John Augustin Daly
July 20, 1838
Plymouth, North Carolina, United States
|Died||June 7, 1899 (aged 60)|
|Occupation||Drama critic, theatre manager, playwright, theatre director|
John Augustin Daly (July 20, 1838 – June 7, 1899) was one of the most influential men in American theatre during his lifetime. Drama critic, theatre manager, playwright, and adapter, he became the first recognized stage director in America. He exercised a fierce and tyrannical control over all aspects of his productions. His rules of conduct for actors and actresses imposed heavy fines for late appearances and forgotten lines and earned him the title "the autocrat of the stage." He formed a permanent company in New York and opened Daly's Theatre in New York in 1879 and a second one in London in 1893.
Augustin Daly was born in Plymouth, North Carolina to Captain Denis Daly a sea-captain and ship owner, and Elizabeth, daughter of Lieutenant John Duffy of the British Army. He was educated at Norfolk, Virginia, and in the public schools of New York City. His mother, early left a widow, brought her two boys to New York City, where they soon became frequent attendants at the theaters and were members of amateur groups, which under such names as the "Burton Association" or the "Murdoch Association" were the precursors of the Little Theatre Movement.
He was dramatic critic for several New York papers from 1859, and he adapted or wrote a number of plays, Under the Gaslight (1867) being his first success. In 1869 he became the manager of the Fifth Avenue Theatre on 24th St. and in 1873 the Fifth Avenue Theatre on 28th. In 1879 he rebuilt and opened Daly's Theatre at Broadway and 30th Street in New York, and, in 1893, Daly's Theatre in London.
At the first of these, he gathered a company of players, headed by Ada Rehan, which made for it a high reputation, and for them he adapted plays from foreign sources, and revived Shakespearean comedies in a manner before unknown in America.

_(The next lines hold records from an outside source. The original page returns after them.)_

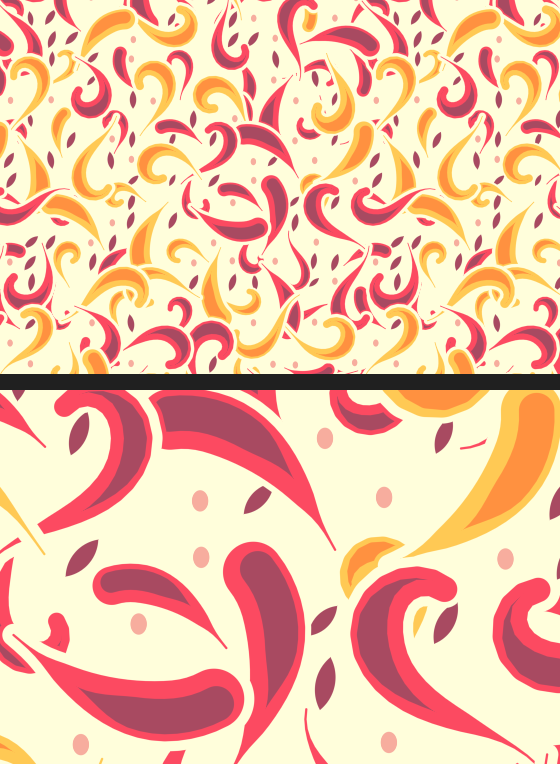
Top: the whole. Bottom: its middle third, enlarged.
Give the GLSL for this pattern, as a WebGL 1 fragment shader.

```glsl
precision highp float;
// Packed ornamental flourishes: curled hooks and teardrops with inset shading,
// drawn as tapered Euler spirals on two interleaved jittered grids. Leaves and
// dots then fill the gaps, each sized by the free room around its centre.

uniform vec2 u_resolution;

const float CELL = 0.163;   // grid pitch, in canvas heights
const float PERIOD = 6.0;   // cells before the pattern repeats sideways
const float GAP = 0.009;    // clear space between shapes
const int STEPS = 22;

const vec3 CREAM = vec3(1.00, 0.995, 0.86);
const vec3 RED = vec3(0.99, 0.29, 0.38);
const vec3 PLUM = vec3(0.66, 0.29, 0.38);
const vec3 YELLOW = vec3(1.00, 0.79, 0.33);
const vec3 ORANGE = vec3(1.00, 0.57, 0.25);
const vec3 PINK = vec3(0.97, 0.68, 0.62);

float hash(vec2 id, float seed) {
  return fract(sin(dot(id, vec2(127.1, 311.7)) + seed * 74.7) * 43758.55);
}

vec2 direction(float angle) { return vec2(cos(angle), sin(angle)); }

vec2 rotate(vec2 p, float angle) {
  vec2 d = direction(angle);
  return vec2(d.x * p.x + d.y * p.y, d.x * p.y - d.y * p.x);
}

float coverage(float d, float px) { return 1.0 - smoothstep(-0.7 * px, 0.7 * px, d); }

// Exact round cone from a to b with end radii ra and rb
float taperedSegment(vec2 p, vec2 a, vec2 b, float ra, float rb) {
  vec2 ab = b - a;
  float len = length(ab);
  vec2 axis = ab / len;
  vec2 q = p - a;
  float slope = clamp((rb - ra) / len, -0.95, 0.95);
  float across = abs(q.x * axis.y - q.y * axis.x);
  float along = dot(q, axis) + slope * across * inversesqrt(1.0 - slope * slope);
  float h = clamp(along / len, 0.0, 1.0);
  return length(q - ab * h) - mix(ra, rb, h);
}

// Pointed lens along y
float leaf(vec2 p, float halfLength, float halfWidth) {
  float h = (halfLength * halfLength - halfWidth * halfWidth) / (2.0 * halfWidth);
  return length(vec2(abs(p.x) + h, p.y)) - h - halfWidth;
}

// Distances to a curling stroke (x) and to the shading inside it (y)
vec2 flourish(vec2 p, float len, float width, float turn, float inflect, float taper) {
  float ds = 1.0 / float(STEPS);
  float lean = 0.4 - inflect;
  vec2 a = -0.42 * len * direction(turn * lean * lean);
  vec2 innerA = a;
  float ra = 0.001, innerRa = -0.003;
  vec2 d = vec2(1.0);
  for (int i = 0; i < STEPS; i++) {
    float t = float(i + 1) * ds;
    float bend = t - 0.5 * ds - inflect;
    vec2 dir = direction(turn * bend * bend);
    vec2 b = a + dir * len * ds;
    float rb = 0.001 + width * smoothstep(-0.05, 0.8, t) * smoothstep(0.0, 0.3, t)
             * (1.0 - taper * smoothstep(0.62, 1.0, t));
    float innerRb = 0.66 * rb * smoothstep(0.25, 0.65, t)
                  * (1.0 - taper * 1.4 * smoothstep(0.7, 0.98, t)) - 0.002;
    vec2 innerB = b + vec2(dir.y, -dir.x) * sign(turn) * rb * 0.18;
    d.x = min(d.x, taperedSegment(p, a, b, ra, rb));
    d.y = min(d.y, taperedSegment(p, innerA, innerB, innerRa, innerRb));
    a = b; ra = rb;
    innerA = innerB; innerRa = innerRb;
  }
  return d;
}

// One grid of flourishes; each is trimmed to keep clear of earlier ones
void paintFlourishes(vec2 p, float shift, float size, float px, inout float field, inout vec3 color) {
  vec2 base = floor(p / CELL + shift);
  for (int j = -1; j <= 1; j++) {
    for (int i = -1; i <= 1; i++) {
      vec2 cell = base + vec2(float(i), float(j));
      vec2 id = vec2(mod(cell.x, PERIOD), cell.y) + shift * 37.0;
      vec2 jitter = (vec2(hash(id, 1.0), hash(id, 2.0)) - 0.5) * 0.26;
      vec2 q = p - (cell + 0.5 - shift + jitter) * CELL;
      float hook = step(hash(id, 3.0), 0.7);
      float len = size * mix(0.20, 0.27 + 0.05 * hash(id, 4.0), hook);
      if (length(q) > 0.6 * len + 0.03) continue;

      // Neighbours lie crosswise, so that they pack closely
      float angle = 0.75 + 1.5708 * mod(cell.x + cell.y, 2.0)
                  + 3.1416 * step(0.5, hash(id, 5.0)) + (hash(id, 6.0) - 0.5);
      float side = hash(id, 7.0) < 0.5 ? -1.0 : 1.0;
      float inflect = hook * 0.35 * hash(id, 10.0);
      float turn = side * mix(1.2, (4.4 + 1.3 * hash(id, 8.0)) / (1.0 - inflect), hook);
      float width = size * mix(0.026, 0.019 + 0.008 * hash(id, 9.0), hook);
      vec2 d = flourish(rotate(q, angle), len, width, turn, inflect, 0.58 * hook);
      d.x = max(d.x, GAP - field);
      d.y = max(d.y, d.x + 0.004);

      bool warm = hash(id, 11.0) < 0.37;
      color = mix(color, warm ? YELLOW : RED, coverage(d.x, px));
      color = mix(color, warm ? ORANGE : PLUM, coverage(d.y, px));
      field = min(field, d.x);
    }
  }
}

void paintAll(vec2 p, float px, inout float field, inout vec3 color) {
  paintFlourishes(p, 0.0, 1.0, px, field, color);
  paintFlourishes(p, 0.5, 0.62, px, field, color);
}

void main() {
  float px = 1.0 / u_resolution.y;
  vec2 p = gl_FragCoord.xy * px;
  vec3 color = CREAM;
  float field = 1.0;
  paintAll(p, px, field, color);

  // Leaves and dots where the centre of a small cell is free
  float pitch = CELL / 3.0;
  vec2 cell = floor(p / pitch);
  vec2 id = vec2(mod(cell.x, PERIOD * 3.0), cell.y) + 0.3;
  vec2 center = (cell + 0.5 + 0.14 * (vec2(hash(id, 1.0), hash(id, 2.0)) - 0.5)) * pitch;
  float room = 1.0;
  vec3 unused = CREAM;
  paintAll(center, px, room, unused);
  bool isDot = hash(id, 3.0) < 0.45;
  float halfLength = min(0.024, room * 1.15);
  vec2 q = rotate(p - center, -0.9 + 1.1 * hash(id, 4.0));
  float d = isDot ? length((p - center) * vec2(1.3, 1.0)) - 0.0095
                  : leaf(q, halfLength, halfLength * 0.36);
  d = max(d, GAP * 0.6 - field);
  float present = step(0.014, room);
  color = mix(color, isDot ? PINK : PLUM, coverage(d, px) * present);

  gl_FragColor = vec4(color, 1.0);
}
```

He took his entire company on tour, visiting England, Germany and France, and some of the best actors on the American stage have owed their training and first successes to him. Among these were Clara Morris, Sara Jewett, John Drew, Jr., Maurice Barrymore, Fanny Davenport, Agnes Ethel, Maude Adams, Mrs. Gilbert, Tyrone Power, Sr., Ada Dyas, Isadora Duncan, Maud Jeffries and many others. Daly's willingness to, as he put it, "stoop to the curb and bestow upon the low, untried actor a chance at greatness" earned him the nickname "Little Man Auggie" among his peers. His play Leah the Forsaken, adapted from Hermann Salomon Mosenthal's Deborah, was a star vehicle for Margaret Mather.
His Shakespeare productions were often severely criticized by George Bernard Shaw, who was active as a drama critic during those years. Shaw took Daly severely to task for cutting Shakespeare's plays and for presenting them in unorthodox ways. (Shaw was a strong believer in presenting Shakespeare's plays uncut.) Several of Shaw's criticisms of Daly's Shakespeare productions were reprinted in the anthology Shaw on Shakespeare.
Daly was a great book-lover, and his valuable library was dispersed by auction after his death, which occurred in Paris. Besides plays, original and adapted, he wrote Woffington: a Tribute to the Actress and the Woman (1888).
Under the Gaslight (1867) is an example of Daly's mixture of realism and melodrama, seen in the authenticity of his depiction of real locations and in his use of social commentary. The play introduced the now-clichéd device of the villain tying someone to railroad tracks, although in a reversal of the usual roles it was the hero who was tied up and the heroine who saved him. In the book Vagrant Memories, the author, William Winter recalls how Daly came up with the device. He says: "He once told me under what circumstances he hit upon this device. He was walking home toward night, thinking intently about the play which he had begun to write, when suddenly the crowning expedient occurred to him and at the same instant he stumbled over a misplaced flagstone, striking his right foot against the edge of the stone and sustaining a severe hurt. "I was near my door," he said, "and I rushed into the house, threw myself into a chair, grasping my injured foot with both hands, for the pain was great, and exclaiming, over and over again, 'I've got it! I've got it! And it beats hot-irons all to pieces!" I wasn't even thinking of the hurt. I had the thought of having my hero tied on a railroad track and rescued by his sweetheart, just in the nick of time, before the swift passage of an express train across a dark stage.
Horizon (1871) is an adaptation of a Bret Harte story about the westward expansion of the States; it is an example of the popularity of western drama, coupled with Daly's interest in realism of the local color variety, although it remains melodramatic.
Divorce (1871) and Pique (1875), both adaptations of British novels, demonstrate Daly's attempts to create social comedy, although the plays remain somewhat melodramatic.